Ain’t Too Proud: The Life and Times of The Temptations

March 30, 2019

"Ain't Too Proud to Beg," “Get Ready,” “The Way You Do the Things You Do,” “Since I Lost My Baby,” “You're My Everything” and of course “Papa Was a Rollin' Stone” are among the show’s more than 30 numbers. Besides those by The Temptations, there’s a choice selection of songs by their contemporaries such as The Supremes. All of them are rousingly performed by the orchestra and the company under the direction of conductor Kenny Seymour. [more]

Wakey, Wakey

March 14, 2017

"Wakey, Wakey" is Will Eno at his surreal, troubling, beautiful best, a play both challenging and easily absorbed. He truly approaches the unapproachable: the meaning of life. [more]

The Skin of Our Teeth

March 8, 2017

Thornton Wilder’s "The Skin of Our Teeth" with its benign belief in the resilience of the human condition is unlike any other American play you are likely to see. Both heavily influenced by earlier European experiments in theater, it is also influential in itself. While Arin Arbus’ production for Theatre for a New Audience at times seems as though it need tighting up, it is a play that must be experienced in the theater which is why it has never been turned into a Hollywood movie. Go and see for yourself what only the live theater can do to expand your imagination. [more]

Dear Evan Hansen

May 10, 2016

The way Mr. Levenson keeps things moving is both clever and exhausting. The songs mostly explore the inner emotional lives of the characters: “Waving through a Window” (Evan’s feelings of alienation); “Anyone Have a Map?” (frustrations of the two moms); “To Break in a Glove” (Larry Murphy’s heartbreaking song of unfulfilled paternal rituals); and the heartbreak and promise of “For Forever” which ends the show. [more]

An Act of God

June 9, 2015

This 90-minute intermission-less play is a comic and occasionally serious address to the audience by God who often sits on a large white couch as he revises The Ten Commandments. Some are kept and some are replaced by new ones during his arch analysis of human history. Angels Gabriel and Michael who also go out into the audience to take questions assist God. [more]

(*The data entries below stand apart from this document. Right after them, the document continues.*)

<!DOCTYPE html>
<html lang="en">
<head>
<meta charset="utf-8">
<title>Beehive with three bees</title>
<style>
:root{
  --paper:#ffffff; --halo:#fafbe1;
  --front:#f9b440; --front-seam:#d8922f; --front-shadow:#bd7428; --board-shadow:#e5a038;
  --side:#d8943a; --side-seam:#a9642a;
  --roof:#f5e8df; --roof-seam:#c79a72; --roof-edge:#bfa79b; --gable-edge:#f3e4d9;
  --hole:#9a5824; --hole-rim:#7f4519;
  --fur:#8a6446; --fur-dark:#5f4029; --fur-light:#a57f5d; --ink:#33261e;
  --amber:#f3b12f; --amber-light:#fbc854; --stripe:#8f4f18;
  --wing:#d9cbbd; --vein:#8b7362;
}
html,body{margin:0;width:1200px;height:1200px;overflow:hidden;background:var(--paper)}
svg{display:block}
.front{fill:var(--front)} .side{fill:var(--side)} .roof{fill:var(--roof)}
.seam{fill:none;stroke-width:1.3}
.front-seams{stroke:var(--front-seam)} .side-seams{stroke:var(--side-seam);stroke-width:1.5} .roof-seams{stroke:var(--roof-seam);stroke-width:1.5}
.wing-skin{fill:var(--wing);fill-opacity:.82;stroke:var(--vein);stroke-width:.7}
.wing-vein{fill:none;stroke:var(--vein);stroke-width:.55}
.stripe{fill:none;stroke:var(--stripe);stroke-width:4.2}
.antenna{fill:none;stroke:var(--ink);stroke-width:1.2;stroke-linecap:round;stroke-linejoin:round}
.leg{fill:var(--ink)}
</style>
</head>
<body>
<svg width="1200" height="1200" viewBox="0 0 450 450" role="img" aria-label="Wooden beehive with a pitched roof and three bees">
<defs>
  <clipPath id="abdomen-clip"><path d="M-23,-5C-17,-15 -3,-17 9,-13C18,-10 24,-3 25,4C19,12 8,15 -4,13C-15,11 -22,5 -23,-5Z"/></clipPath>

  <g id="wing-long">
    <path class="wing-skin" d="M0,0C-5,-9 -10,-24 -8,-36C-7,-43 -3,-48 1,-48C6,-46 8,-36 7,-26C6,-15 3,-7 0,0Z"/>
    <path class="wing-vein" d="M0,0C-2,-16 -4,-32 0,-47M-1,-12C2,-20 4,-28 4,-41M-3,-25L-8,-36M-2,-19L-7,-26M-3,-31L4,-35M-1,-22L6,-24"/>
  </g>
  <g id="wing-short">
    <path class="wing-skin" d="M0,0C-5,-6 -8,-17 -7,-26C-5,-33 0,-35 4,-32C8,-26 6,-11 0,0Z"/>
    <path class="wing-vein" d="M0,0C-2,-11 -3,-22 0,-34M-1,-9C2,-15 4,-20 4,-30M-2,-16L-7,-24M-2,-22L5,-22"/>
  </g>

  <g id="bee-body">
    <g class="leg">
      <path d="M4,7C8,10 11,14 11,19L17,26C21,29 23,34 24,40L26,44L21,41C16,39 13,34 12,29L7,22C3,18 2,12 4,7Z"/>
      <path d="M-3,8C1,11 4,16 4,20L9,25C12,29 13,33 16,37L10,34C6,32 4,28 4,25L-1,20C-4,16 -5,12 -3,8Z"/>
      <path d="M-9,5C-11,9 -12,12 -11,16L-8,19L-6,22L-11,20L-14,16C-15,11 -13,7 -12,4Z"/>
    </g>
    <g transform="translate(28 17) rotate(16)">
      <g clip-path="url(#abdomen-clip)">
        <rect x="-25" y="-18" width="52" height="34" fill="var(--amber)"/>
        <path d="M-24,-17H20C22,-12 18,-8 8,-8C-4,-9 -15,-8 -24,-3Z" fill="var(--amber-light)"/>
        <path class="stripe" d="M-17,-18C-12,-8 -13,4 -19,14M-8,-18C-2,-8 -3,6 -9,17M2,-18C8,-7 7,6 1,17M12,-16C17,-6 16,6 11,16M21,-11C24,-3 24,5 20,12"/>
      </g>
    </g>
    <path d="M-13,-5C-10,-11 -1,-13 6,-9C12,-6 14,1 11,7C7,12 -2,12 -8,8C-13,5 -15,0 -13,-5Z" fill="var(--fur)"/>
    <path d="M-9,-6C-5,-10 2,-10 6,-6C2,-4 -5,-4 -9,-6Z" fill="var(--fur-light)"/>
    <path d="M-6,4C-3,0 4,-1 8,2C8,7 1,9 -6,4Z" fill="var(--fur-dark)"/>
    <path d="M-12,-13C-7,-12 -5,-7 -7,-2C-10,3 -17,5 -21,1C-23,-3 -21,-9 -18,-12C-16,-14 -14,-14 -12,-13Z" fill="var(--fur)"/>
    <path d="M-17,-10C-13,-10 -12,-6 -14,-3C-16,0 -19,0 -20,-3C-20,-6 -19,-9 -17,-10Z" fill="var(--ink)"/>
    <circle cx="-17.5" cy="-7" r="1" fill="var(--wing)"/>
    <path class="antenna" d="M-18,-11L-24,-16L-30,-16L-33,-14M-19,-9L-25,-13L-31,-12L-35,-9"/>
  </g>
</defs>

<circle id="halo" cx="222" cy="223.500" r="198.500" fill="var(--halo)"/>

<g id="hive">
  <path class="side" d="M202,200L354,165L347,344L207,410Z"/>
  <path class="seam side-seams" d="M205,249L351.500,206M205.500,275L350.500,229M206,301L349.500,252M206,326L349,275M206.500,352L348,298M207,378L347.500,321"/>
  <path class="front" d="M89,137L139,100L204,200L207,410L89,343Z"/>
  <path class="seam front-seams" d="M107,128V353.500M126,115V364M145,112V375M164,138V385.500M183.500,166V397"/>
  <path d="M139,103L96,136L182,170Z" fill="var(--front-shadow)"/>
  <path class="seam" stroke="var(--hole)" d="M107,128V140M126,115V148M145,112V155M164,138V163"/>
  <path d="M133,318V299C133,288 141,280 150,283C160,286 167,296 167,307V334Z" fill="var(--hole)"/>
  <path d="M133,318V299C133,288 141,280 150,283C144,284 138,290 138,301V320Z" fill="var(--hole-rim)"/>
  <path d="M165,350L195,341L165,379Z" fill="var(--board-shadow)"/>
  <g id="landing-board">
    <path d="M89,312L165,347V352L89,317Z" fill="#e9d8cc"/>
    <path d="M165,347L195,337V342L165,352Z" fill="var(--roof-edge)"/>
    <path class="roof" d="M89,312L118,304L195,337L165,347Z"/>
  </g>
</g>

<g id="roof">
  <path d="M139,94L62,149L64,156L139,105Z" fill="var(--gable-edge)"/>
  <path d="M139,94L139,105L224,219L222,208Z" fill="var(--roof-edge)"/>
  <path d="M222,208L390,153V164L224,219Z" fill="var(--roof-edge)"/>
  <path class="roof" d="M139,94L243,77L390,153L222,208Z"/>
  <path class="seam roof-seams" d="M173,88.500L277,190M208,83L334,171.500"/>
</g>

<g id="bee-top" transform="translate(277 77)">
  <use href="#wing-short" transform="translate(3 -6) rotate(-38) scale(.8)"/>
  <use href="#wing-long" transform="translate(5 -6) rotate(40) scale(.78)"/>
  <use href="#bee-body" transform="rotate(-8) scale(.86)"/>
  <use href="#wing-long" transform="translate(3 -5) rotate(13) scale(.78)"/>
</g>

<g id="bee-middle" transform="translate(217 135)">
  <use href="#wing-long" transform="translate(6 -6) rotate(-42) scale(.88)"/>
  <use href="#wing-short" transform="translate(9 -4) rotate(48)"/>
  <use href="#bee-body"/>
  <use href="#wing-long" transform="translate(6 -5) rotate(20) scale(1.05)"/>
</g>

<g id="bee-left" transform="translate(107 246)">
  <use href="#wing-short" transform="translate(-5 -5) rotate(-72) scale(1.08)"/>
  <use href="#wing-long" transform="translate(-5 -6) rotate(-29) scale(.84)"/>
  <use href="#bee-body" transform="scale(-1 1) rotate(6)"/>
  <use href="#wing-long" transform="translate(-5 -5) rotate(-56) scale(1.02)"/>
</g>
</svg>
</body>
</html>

The Heidi Chronicles

March 22, 2015

The maternal ending was considered problematical in 1988, but seems less of a copout in 2015. In fact, the feminist thrust of the play has also dulled in the ensuing decades, making Ms. Wasserstein’s play far less effective as an instructive tool. " The Heidi Chronicles" has always been weighed down by too much polemic passed off as drama. What keeps this production afloat now is the incredible filigreed and witty lines that so quickly delineate each character’s foibles and feelings. [more]

Here Lies Love

May 10, 2014

The Public Theatre’s LuEsther Hall has been reconfigured to resemble a nightclub where most of the audience stands to view the action which is performed all over the space on stages and platforms on all sides as well as platforms in the center that are moved by stage crew members. Young floor crew members in pink jump suits direct the audience to move around sometimes on stage and to encourage audience dancing and participation at appropriate times. There’s upper level seating away from the scene where one can sit and watch the events. [more]

Here Lies Love

May 10, 2014

David Byrne and his collaborators have created a unique musical theater extravaganza that dramatizes the life of this historical pop icon in all her victories and defeats. [more]